Pleasant Place Portrait of a garden
The garden is not far from my home. It is green and colorful, enclosed by tall hedges of yew and hornbeam. The garden is enormous, but it’s clever design with many different garden rooms makes it feel cozy and intimate. There’s a pond with water lilies, a greenhouse, a flower covered hill, a vegetable plot, a shed with tools and a cat, a little forest, a maze, an orchard and much more. No place is better for playing hide and seek, for casual strolls, for contemplation.
Gardening and photography go very well together. In essence, the two are surprisingly similar. Both the gardener and the photographer slide along the same scale of control, with observation on one end and intervention on the other. Both construct new realities – paradises or utopias if you will – the gardener using landscape and the photographer using images.
Pleasant Place is the English translation of Locus Amoenus: a literary concept describing an idealized natural retreat inspired by the Garden of Eden and Elysium. This remote garden hide-out functions as a landscape of the mind, serves to highlight the difference between urban and rural life and is a place of refuge from the processes of time and mortality.
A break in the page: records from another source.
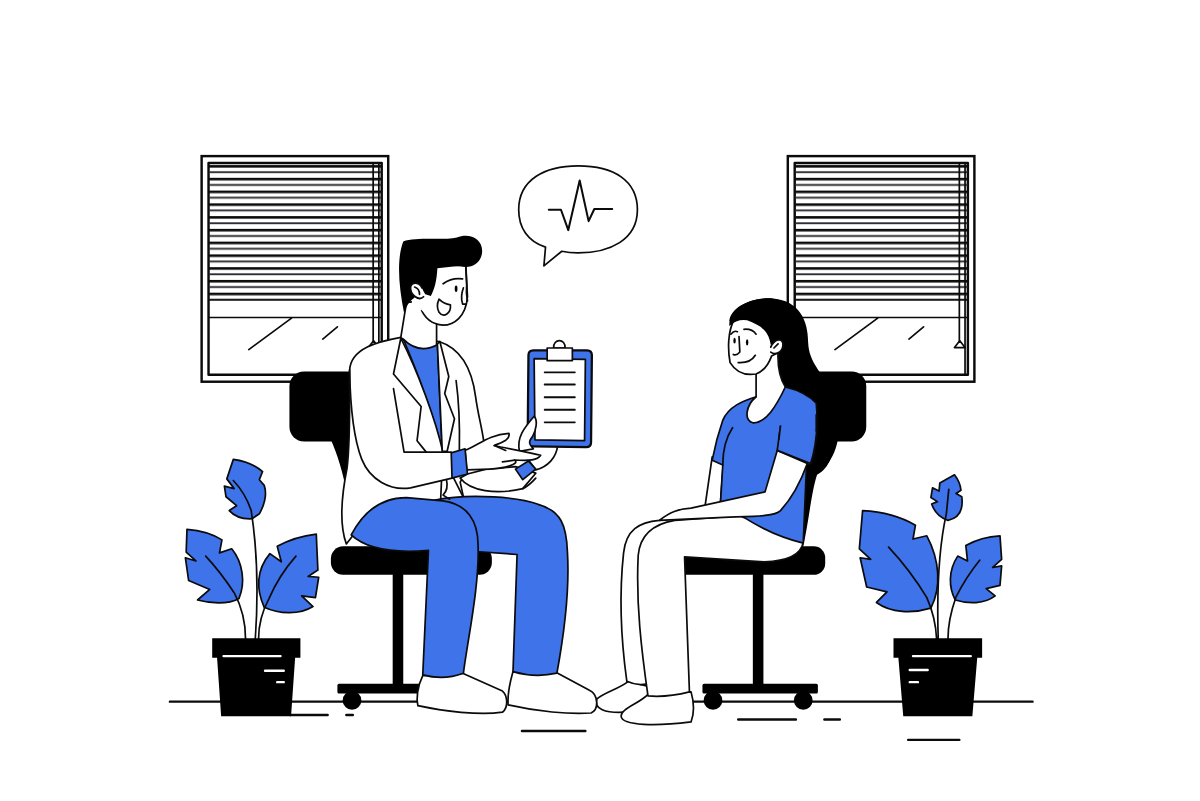
<!DOCTYPE html>
<html lang="en">
<head>
<meta charset="utf-8">
<title>Doctor consultation</title>
<style>
:root { --paper: #ffffff; --ink: #000000; --line: #0b0b0c; --blue: #3f73ea; --slat: #2c2b30; }
* { margin: 0; padding: 0; box-sizing: border-box; }
html, body { width: 1200px; height: 801px; overflow: hidden; background: var(--paper); }
.scene { display: block; width: 1200px; height: 801px; }
.line { fill: none; }
.white { fill: var(--paper); }
.blue { fill: var(--blue); }
.solid { fill: var(--ink); stroke: none; }
.outlined { stroke: var(--line); stroke-width: 2.1; stroke-linecap: round; stroke-linejoin: round; }
.bold { stroke-width: 3; }
.shine { stroke: var(--paper); stroke-width: 3; fill: none; stroke-linecap: round; }
</style>
</head>
<body>
<svg class="scene" viewBox="0 0 1476 985.2" role="img" aria-label="A doctor with a clipboard talks to a seated patient">
  <defs>
    <pattern id="slats" x="0" y="203" width="20" height="15.7" patternUnits="userSpaceOnUse">
      <rect width="20" height="3.2" y="0" fill="var(--line)"/>
      <rect width="20" height="2.3" y="7.6" fill="var(--slat)"/>
    </pattern>
    <g id="window">
      <rect class="white bold" x="248" y="192" width="229.500" height="277.500" stroke-linejoin="miter"/>
      <rect class="white bold" x="256.500" y="200.500" width="213" height="260.500"/>
      <rect x="257" y="203" width="212" height="166" fill="url(#slats)" stroke="none"/>
      <path class="line" d="M257 369H469M257 390.500H469M306 430L359 391M397 417L415 402M459 202V420M466 202V461"/>
      <path class="white" d="M459.500 419L466 427.500H453Z"/>
    </g>
    <g id="window-view"><use href="#window"/></g>
  </defs>

  <g class="outlined" id="windows">
    <use href="#window-view"/>
    <g>
      <use href="#window-view" x="721"/>
    </g>
  </g>

  <g class="outlined" id="speech-bubble">
    <path class="white" d="M669 327L671 304C649 297 638 280 638 258C638 221 670 204 711 204C755 204 784 222 784 258C784 295 750 311 711 311Q700 311 691 309Z"/>
    <path class="line" stroke-width="2.500" d="M675 258H690L699 283L713 222L724 272L731 257H753"/>
  </g>

  <g class="outlined bold" id="floor">
    <path class="line" d="M209 863H1270M357 879.500H403M426 879.500H434M642 899H720M908 885H979M1014 885H1033M1117 910H1180"/>
  </g>

  <g class="solid" id="doctor-chair">
    <rect x="356" y="457" width="100" height="86" rx="18"/>
    <path d="M407 541H445V610H427C422 580 415 560 407 541Z"/>
    <rect x="407" y="672" width="198" height="35" rx="15"/>
    <rect x="483" y="700" width="13" height="146"/>
    <rect x="415" y="841" width="125" height="12" rx="2"/>
    <circle cx="433" cy="861.500" r="11.500"/>
  </g>

  <g class="solid" id="patient-chair">
    <rect x="970" y="457" width="95.500" height="86" rx="18"/>
    <path d="M985 541H1029C1023 558 1022 575 1005 584C998 605 995 640 988 672H980Z"/>
    <rect x="830" y="672" width="185" height="35" rx="14"/>
    <rect x="926" y="700" width="13" height="146"/>
    <rect x="864" y="841" width="142" height="12" rx="2"/>
    <circle cx="877" cy="861.500" r="11.500"/>
    <circle cx="988" cy="861.500" r="11.500"/>
  </g>

  <g class="outlined" id="left-plant">
    <path class="blue" d="M287 565Q309 568 323 580L319 590L325 597Q330 612 319 632L310 638Q292 639 282 628L291 622L278 611L276 598L288 601L279 589Z"/>
    <path class="blue" d="M230 651Q256 653 273 664L270 680L285 675C299 692 302 717 294 736C280 744 258 742 243 738L258 725L232 714L228 686L241 690L229 679Z"/>
    <path class="blue" d="M389 657Q363 660 341 672L346 691L332 681C315 701 315 725 325 747C344 756 369 756 385 746L371 733L388 735L392 710L379 709L391 701Z"/>
    <path class="line" d="M287 591Q302 607 309 628Q320 700 314 786M253 684Q270 702 288 729Q302 755 302 786M364 684Q343 708 331 736Q318 760 318 786"/>
    <path class="solid" d="M261 785H369.500V809H363L358 881H272L267 809H261Z"/>
    <path class="shine" d="M275 807H345M326 825H349M341 839H349"/>
  </g>

  <g class="outlined" id="right-plant">
    <path class="blue" d="M1061 628Q1099 630 1126 646L1123 663L1140 659C1156 689 1158 722 1145 748C1122 755 1096 754 1078 741L1091 728L1066 722L1058 686L1071 688L1057 675Z"/>
    <path class="blue" d="M1230 659Q1207 660 1188 671L1190 690L1178 684C1166 702 1167 723 1175 738C1191 743 1211 743 1224 733L1213 724L1230 720L1232 696L1221 698L1232 688Z"/>
    <path class="blue" d="M1174 584Q1181 593 1182 603L1176 607L1183 611C1185 626 1180 637 1166 640Q1151 635 1146 620L1153 617L1145 612L1147 600L1155 604L1156 594Z"/>
    <path class="line" d="M1093 673Q1120 702 1140 735Q1151 760 1152 786M1167 602L1164 632Q1151 690 1154 786M1205 689Q1188 710 1176 734Q1166 762 1166 786"/>
    <path class="solid" d="M1099 785H1208V809H1202L1196 881H1111L1105 809H1099Z"/>
    <path class="shine" d="M1123 807H1194M1119 824H1141M1119 839H1129"/>
  </g>

  <g class="outlined" id="patient">
    <g id="patient-legs">
      <path class="white" d="M773 838C760 848 742 852 734 860C730 872 745 877 767 876L800 868V845Z"/>
      <path class="white" d="M830 636L811 640C786 642 770 652 767 680C761 735 765 795 771 838Q784 844 796 841L805 690Z"/>
      <path class="white" d="M797 854C787 865 764 871 764 881C765 893 808 893 850 888Q856 872 850 851Z"/>
      <path class="white" d="M988 667C985 684 965 690 940 691L842 685L848 851Q821 858 797 856C789 800 782 742 785 683C787 661 800 645 830 640L915 634Z"/>
    </g>
    <path class="solid" d="M897 395C899 377 925 366 949 367C984 369 994 395 994 421C995 446 1010 458 1026 482C1041 522 1030 575 1000 583L962 475C954 455 950 430 950 412Z"/>
    <path class="white" d="M876 562L867 624L886 620L890 566Z"/>
    <path class="white" stroke="none" d="M931 450L930 490L918 502L921 520L935 518L966 476Q956 458 957 434L944 415Z"/>
    <path class="blue" d="M930 488C914 493 896 500 889 517Q881 540 876 566L889 572L886 622L916 637Q951 659 988 668L992 572L998 570C1005 546 1006 518 1004 496Q991 482 966 476C955 499 942 521 926 520C915 517 917 499 930 488Z"/>
    <path class="line" d="M930 460V488M957 434Q956 460 966 476M889 572Q889 544 901 526"/>
    <path class="white" d="M956 554L941 605L850 625C834 626 824 630 811 640L897 636C930 635 953 635 960 628Q980 606 993 570Z"/>
    <path class="blue" d="M960 524L956 554L997 570Q1004 550 1005 520" />
    <path class="blue" stroke="none" d="M959.500 523.500L1004 517L1003.800 527L958 535Z"/>
    <path class="line" d="M960 524L958 540M1004 510V530"/>
    <g id="patient-face">
      <path class="white" d="M903 393C895 408 895 430 898 446C906 459 918 462 930 460Q943 455 949 438L957 434L952 408L925 388Z"/>
      <path class="solid" d="M897 401C897 379 922 366 950 367C972 370 984 388 980 408L966 421C958 416 951 424 948 424C945 405 934 400 919 394Q907 392 897 401Z"/>
      <path class="white" d="M948 427C953 416 964 415 963 425C962 434 953 437 948 433"/>
      <path class="line" d="M952 428L957 423M899 411Q903 406 907 408M915 405Q925 404 930 411M909 414L910 433Q906 438 902 436M908 446Q923 447 929 437"/>
      <ellipse class="solid" cx="903.500" cy="419" rx="1.500" ry="3.500"/>
      <ellipse class="solid" cx="919" cy="421" rx="1.500" ry="3.800"/>
    </g>
  </g>

  <g class="outlined" id="doctor">
    <g id="doctor-coat-back">
      <path class="white" d="M493 415C466 420 431 428 430 456C430 500 431 540 427 575C420 610 417 645 426 669L437 655L500 625H573L566 593L595 543C593 527 588 510 585 488C580 450 565 428 540 420Z"/>
    </g>
    <g id="doctor-legs">
      <path class="white" d="M631 826C627 840 624 854 625 867C660 875 700 879 727 877C737 873 736 854 725 849L686 828Z"/>
      <path class="blue" d="M535 615C580 606 640 612 661 620C690 628 697 646 698 680C701 732 692 790 685 828Q658 834 631 826L636 682L580 678Z"/>
      <path class="white" d="M520 831C513 845 512 860 514 868C545 875 590 880 618 876C626 870 624 855 618 850L569 828Z"/>
      <path class="blue" d="M432 658C445 633 465 612 500 612L545 616C575 620 588 641 588 670C590 720 575 788 570 828Q546 837 520 830L527 677C490 680 452 677 432 658Z"/>
    </g>
    <g id="doctor-head">
      <path class="white" d="M500 372L493 415Q510 435 537 428V392L525 370Z"/>
      <path class="white" d="M533 325L573 327L575 365C573 390 558 400 545 400C530 399 521 389 517 378L513 366L520 345Z"/>
      <path class="white" stroke="none" d="M508 365L520 352L535 385L530 392L518 381L503 389Z"/>
      <path class="solid" d="M497 385C490 350 488 318 496 297C512 291 546 296 562 292C578 286 594 294 593 310C592 326 576 331 566 327L538 330C537 346 535 354 530 364L523 362L517 351L508 352L510 366Q501 372 497 385Z"/>
      <path class="white" d="M521 365C515 371 504 362 505 353C507 346 516 347 519 354"/>
      <path class="line" d="M510 353Q516 355 516 362M545 349Q556 341 569 343M573 329L574 350Q573 360 575 370M570 354Q566 365 569 374L573 374"/>
      <ellipse class="solid" cx="561" cy="355" rx="1.700" ry="4"/>
      <path class="white" d="M540 368Q546 374 554 375C555 385 546 392 540 384Q536 377 540 368Z"/>
    </g>
    <g id="doctor-coat">
      <path class="blue" d="M496 417Q515 436 538 424L544 556C536 518 511 452 496 417Z"/>
      <path class="white" d="M493 416L484 460L518 500L513 542L525 557H545C536 516 513 455 493 416Z"/>
      <path class="white" d="M538 423L544 555H550L559 515L547 484L552 463L541 420Z"/>
      <path class="line" d="M561 468Q566 505 565 553M543 592L542 615M549 589Q552 602 545 609L553 614M558 588L569 610"/>
    </g>
    <g id="far-arm">
      <path class="white" d="M566 588C578 604 610 609 643 601L659 582L634 574L598 577L575 583Z"/>
      <path class="white" d="M640 553L651 567L659 578C674 574 684 563 686 548L650 546Z"/>
      <path class="blue" d="M634 577L650 567L659 577L643 590Z"/>
      <path class="line" d="M643 601Q651 597 659 588"/>
    </g>
    <g id="clipboard">
      <path class="blue" stroke-width="2.800" d="M656 431H722Q728 431 728 437L727 544Q727 550 721 550L655 549Q649 549 649 543L650 437Q650 431 656 431Z"/>
      <path class="white" d="M657 441L720 442L719 542L658 541Z"/>
      <path class="white" d="M681 428C680 416 696 416 695 428Z"/>
      <path class="white" d="M673 428H704V443.500H673Z"/>
      <path class="line" stroke-width="2.400" d="M670 458H707M670 473H707M670 488.500H707M670 504H707M670 519.500H707"/>
    </g>
    <path class="white" d="M639 555C635 538 645 526 657 512C662 517 659 530 655 537C648 545 653 548 656 552Z"/>
    <g id="near-arm">
      <path class="white" stroke="none" d="M432 480C433 510 436 542 445 565C455 590 480 604 505 600L556 588L555 556H497L484 478Z"/>
      <path class="line" d="M430 455C431 510 436 542 445 565C455 590 480 604 505 600L556 588M484 478L497 556H555"/>
      <path class="white" d="M572 554C590 547 600 535 626 533C628 541 617 544 608 548C625 552 650 556 665 560C660 568 645 566 633 566C640 571 620 576 602 577L574 578Z"/>
      <path class="line" d="M608 548L622 554M633 566L618 568"/>
      <path class="blue" d="M555 557L572 552L575 583L556 588Z"/>
    </g>
  </g>
</svg>
</body>
</html>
Welcome to my pleasant place.
As the title suggests, this thesis is about gardens. It is about different kinds of gardens: physical gardens, gardens in visual arts and imaginary gardens.
My research started in the summer of 2020 when I read the following quote in The Well Gardened Mind: Rediscovering Nature in the Modern World by psychiatrist Sue Stuart-Smith: “All gardens exist on two levels: on the one hand there’s the real, physical garden and on the other there’s the garden of our imagination.” I am fascinated by both gardens ¬– the physical as well as the imaginary – and explore my relationship to both in this thesis.
I have divided my research and this text into two autonomous parts – simply called Part One and Part Two – because of the different natures of my research. The first part is more dry, factual and informative while the latter is a very personal account.
Part One consists of two chapters. The first chapter is rather general: it looks at the etymology as well as at the definition of the concept ‘garden’ and takes us through the history of Western European garden culture. Starting with the origin of gardens some 12.000 years ago we swiftly travel through gardens in the Antiquities, Medieval sober gardens, harmonious Renaissance gardens, rigid and formal Baroque gardens, painterly romantic gardens in the Romantic era, Modernist cozy gardens and end in our contemporary democratic backyards. The second chapter zooms in on gardens and visual arts. It starts with a visual break – which is to be enjoyed in the visual appendix – and moves on to analyzing the practices of the following four gardener-artists: Claude Monet, Edward Steichen, Derek Jarman and Elspeth Diederix. A brief chapter dedicated to the relationship between the photographic medium and the garden concludes Part One.
Part Two is about my personal relationship with gardens and gardening. The first subchapter explains that, to me, gardening is both spiritual and political. It is spiritual because it helps me to connect to both the physical and non-physical, it is meditative and magical. At the same time gardening is political. Producing your own fruit and veg is an anti-capitalist act, a hopeful investment in the future, and challenges our capitalist notion of time. The second subchapter introduces the concept of ‘imaginary garden’ and describes its place in my photography practice. It concludes with a comparison between the gardener and the photographer, whose work – in essence – is surprisingly similar.